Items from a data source
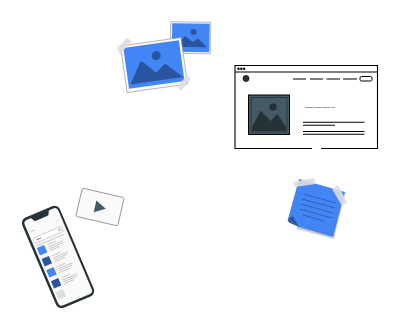
<!DOCTYPE html>
<html lang="en">
<head>
<meta charset="utf-8">
<title>Content illustration elements</title>
<style>
:root {
  --blue: #407bff;
  --blue-fill: #4285f4;
  --blue-deep: #2a549f;
  --ink: #000;
  --slate: #263238;
  --slate-mid: #455a64;
  --paper: #fafafa;
  --tape: #dedede;
  --grey: #c4c4c4;
}
html, body { margin: 0; background: #fff; overflow: hidden; }
svg { display: block; width: 399px; height: 327px; }
.blue { fill: var(--blue-fill); }
.deep { fill: var(--blue-deep); }
.slate { fill: var(--slate); }
.slate-mid { fill: var(--slate-mid); }
.paper { fill: var(--paper); }
.tape { fill: var(--tape); opacity: .9; }
.outline { fill: #fff; stroke: var(--ink); stroke-width: 1; }
.ink-line { fill: none; stroke: var(--ink); stroke-width: 1.1; }
.edge { stroke: #8c8c8c; stroke-width: .6; }
.note-line { fill: none; stroke: var(--blue-deep); stroke-width: .7; }
.copy { fill: none; stroke: #999; stroke-width: .5; }
</style>
</head>
<body>
<svg viewBox="0 0 399 327" role="img" aria-label="Photos, a web page, a sticky note, a video card and a phone">
  <defs>
    <g id="list-copy">
      <path class="copy" d="M-5 -3H4M-5 -0.5H11M-5 1.5H10M-5 3.5H6"/>
    </g>
  </defs>

  <g id="photo-back" transform="rotate(1 190 38)">
    <rect class="paper edge" x="170.5" y="22" width="40" height="31.5"/>
    <rect class="blue" x="172" y="23.5" width="37.5" height="28.5"/>
    <circle class="deep" cx="193.500" cy="32" r="3"/>
    <path class="deep" d="M176 47 185 36 193 42 198 38 207 47Z"/>
  </g>

  <g id="photo-front" transform="translate(154 65) rotate(-8)">
    <rect class="paper edge" x="-30.500" y="-23.500" width="61" height="47"/>
    <rect class="blue" x="-28" y="-21" width="56" height="41"/>
    <circle class="deep" cx="3.500" cy="-9" r="4.500"/>
    <path class="deep" d="M-26 16 -13 -5Q-12 -6 -11 -5L1 8 10 1Q11 0 12 1L27 16Z"/>
  </g>
  <g id="photo-tape">
    <path class="tape" d="M117 48 127 38 132 41 120 54Z"/>
    <path class="tape" d="M177 87 187 75 191 79 181 91Z"/>
  </g>

  <g id="browser">
    <rect x="235" y="65.500" width="142.500" height="83" fill="#fff"/>
    <path class="ink-line" d="M312 148.500H235V65.500H377.500V148.500H321M235 72H377.500"/>
    <g id="window-buttons">
      <circle cx="238.500" cy="68.700" r="1.200"/>
      <circle cx="241.300" cy="68.700" r="1.200"/>
      <circle cx="244.100" cy="68.700" r="1.200"/>
    </g>
    <circle class="slate" cx="246" cy="78.500" r="3" stroke="#000" stroke-width=".7"/>
    <path class="ink-line" d="M293 79H306M310 79H323M326.500 79H340M343 79H357"/>
    <rect class="outline" x="360" y="76.500" width="12" height="4.500" rx="1.500"/>
    <g id="page-image">
      <rect class="slate-mid" x="248.500" y="95" width="41" height="39.500" stroke="#000"/>
      <rect class="slate-mid" x="251" y="97.500" width="36" height="34.500" stroke="#263238" stroke-width=".8"/>
      <circle class="slate" cx="273" cy="107" r="3.700"/>
      <path class="slate" d="M252 127 260 112Q261 110 262 112L271 121 276 115Q277 114 278 115L286 127V131H252Z"/>
    </g>
    <path d="M305 107.500H335" stroke="#777" stroke-width=".7" stroke-dasharray="8 .8"/>
    <path class="ink-line" d="M303 122.200H364.500M303 125.300H335M303 131.500H364.500M303 134.300H364.500"/>
  </g>

  <g id="sticky-note">
    <path d="M299 181 345 193 334 239 297 229Z" fill="#ccc"/>
    <path class="blue" d="M299 179 345 192 333 237 299 227 288 219Z"/>
    <path class="deep" d="M288 219 299 227 290 223Q287 221 288 219Z"/>
    <path class="deep" d="M288 219Q291 217 293 216 296 222 299 227Z"/>
    <path class="note-line" d="M304 194 336 203M302 199 335 208M301 204 333 213M300 209 332 218M303 215 324 221"/>
    <path class="tape" d="M293 182 314 178 316 184 295 187Z"/>
    <path class="tape" d="M332 189 338 185 347 202 342 206Z"/>
  </g>

  <g id="video-card" transform="translate(100 207) rotate(13)">
    <rect class="paper" x="-21.500" y="-14.500" width="43" height="29" rx="2" stroke="#777" stroke-width=".7"/>
    <path class="slate-mid" d="M-5 -5.500 6 .5 -5 6.500Z"/>
  </g>

  <g id="phone" transform="translate(58 257) rotate(-23)">
    <rect class="slate" x="-20.500" y="-49" width="41" height="98" rx="6"/>
    <rect class="paper" x="-18" y="-46.500" width="36.500" height="93" rx="4"/>
    <path class="slate" d="M-11 -47H11Q9 -46 8.500 -44 8 -42 6 -42H-6Q-8 -42 -8.500 -44 -9 -46 -11 -47Z"/>
    <path class="copy" d="M-15 -34H-11M13 -34H15"/>
    <rect x="-16" y="-27" width="31" height="5.500" rx="1.500" fill="#fff" stroke="#aaa" stroke-width=".5"/>
    <path d="M-13 -24.200H-8" stroke="#555" stroke-width=".7"/>
    <circle cx="12" cy="-24.400" r="1" fill="none" stroke="#777" stroke-width=".5"/>
    <path class="copy" d="M-16 -18.500H15"/>
    <g id="list-thumbnails">
      <rect class="blue" x="-16" y="-16.500" width="8" height="8"/>
      <rect class="deep" x="-16" y="-4.500" width="8" height="8"/>
      <rect class="blue" x="-16" y="7.500" width="8" height="8"/>
      <rect class="deep" x="-16" y="19.500" width="8" height="8"/>
      <rect x="-16" y="31.500" width="8" height="8" fill="#dedede"/>
    </g>
    <use href="#list-copy" y="-12.500"/>
    <use href="#list-copy" y="-.5"/>
    <use href="#list-copy" y="11.500"/>
    <use href="#list-copy" y="23.500"/>
  </g>
</svg>
</body>
</html>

> Work item
The answer must consist of every line from the entries that holds the string "list".

> Answer to this problem
    <g id="list-copy">
    <g id="list-thumbnails">
    <use href="#list-copy" y="-12.500"/>
    <use href="#list-copy" y="-.5"/>
    <use href="#list-copy" y="11.500"/>
    <use href="#list-copy" y="23.500"/>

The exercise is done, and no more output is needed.